Take each line below that has "html" and copy it.

START Recorded data

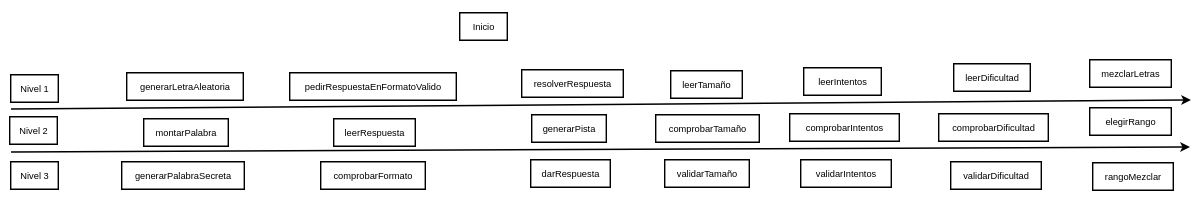
<!DOCTYPE html>
<html lang="es">
<head>
<meta charset="utf-8">
<title>Niveles del programa</title>
<style>
:root { --paper: #fff; --ink: #000; }
* { box-sizing: border-box; }
html, body { margin: 0; overflow: hidden; }
.diagram {
  position: relative;
  width: 1200px;
  height: 202px;
  overflow: hidden;
  background: var(--paper);
  color: var(--ink);
  font: 9.3px/1 "Liberation Sans", Arial, sans-serif;
}
.arrows { position: absolute; inset: 0; }
.arrows line { stroke: var(--ink); stroke-width: 1.5; }
.arrows path { fill: var(--ink); }
.node {
  position: absolute;
  left: var(--x);
  top: var(--y);
  width: var(--w);
  height: 29px;
  display: flex;
  align-items: center;
  justify-content: center;
  padding-top: 2px;
  border: 1.5px solid var(--ink);
  border-width: 1.5px;
  background: var(--paper);
  box-shadow: inset 0 0 0 .4px var(--ink);
  white-space: nowrap;
}
</style>
</head>
<body>
<main class="diagram">
  <svg class="arrows" width="1200" height="202" viewBox="0 0 1200 202" aria-hidden="true">
    <defs><path id="arrowhead" d="M0 0L-10 -5L-7.500 0L-10 5Z"/></defs>
    <line x1="11" y1="109" x2="1184" y2="100"/>
    <use href="#arrowhead" x="1191" y="100"/>
    <line x1="11" y1="152" x2="1183" y2="147"/>
    <use href="#arrowhead" x="1190" y="147"/>
  </svg>

  <div class="node" style="--x:459px;--y:12px;--w:49px">Inicio</div>

  <section aria-label="Nivel 1">
    <div class="node" style="--x:10px;--y:74px;--w:49px">Nivel 1</div>
    <div class="node" style="--x:126px;--y:72px;--w:118px">generarLetraAleatoria</div>
    <div class="node" style="--x:289px;--y:72px;--w:168px">pedirRespuestaEnFormatoValido</div>
    <div class="node" style="--x:521px;--y:69px;--w:103px">resolverRespuesta</div>
    <div class="node" style="--x:670px;--y:70px;--w:73px">leerTamaño</div>
    <div class="node" style="--x:803px;--y:67px;--w:79px">leerIntentos</div>
    <div class="node" style="--x:953px;--y:63px;--w:78px">leerDificultad</div>
    <div class="node" style="--x:1089px;--y:59px;--w:83px">mezclarLetras</div>
  </section>

  <section aria-label="Nivel 2">
    <div class="node" style="--x:9px;--y:116px;--w:49px">Nivel 2</div>
    <div class="node" style="--x:143px;--y:118px;--w:86px">montarPalabra</div>
    <div class="node" style="--x:333px;--y:118px;--w:83px">leerRespuesta</div>
    <div class="node" style="--x:531px;--y:114px;--w:76px">generarPista</div>
    <div class="node" style="--x:655px;--y:114px;--w:105px">comprobarTamaño</div>
    <div class="node" style="--x:789px;--y:113px;--w:111px">comprobarIntentos</div>
    <div class="node" style="--x:938px;--y:113px;--w:111px">comprobarDificultad</div>
    <div class="node" style="--x:1089px;--y:107px;--w:83px">elegirRango</div>
  </section>

  <section aria-label="Nivel 3">
    <div class="node" style="--x:10px;--y:161px;--w:49px">Nivel 3</div>
    <div class="node" style="--x:121px;--y:161px;--w:124px">generarPalabraSecreta</div>
    <div class="node" style="--x:320px;--y:161px;--w:106px">comprobarFormato</div>
    <div class="node" style="--x:530px;--y:159px;--w:81px">darRespuesta</div>
    <div class="node" style="--x:664px;--y:159px;--w:86px">validarTamaño</div>
    <div class="node" style="--x:800px;--y:159px;--w:92px">validarIntentos</div>
    <div class="node" style="--x:950px;--y:161px;--w:92px">validarDificultad</div>
    <div class="node" style="--x:1092px;--y:162px;--w:82px">rangoMezclar</div>
  </section>
</main>
</body>
</html>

END Recorded data

* [Task solution]:
<!DOCTYPE html>
<html lang="es">
html, body { margin: 0; overflow: hidden; }
</html>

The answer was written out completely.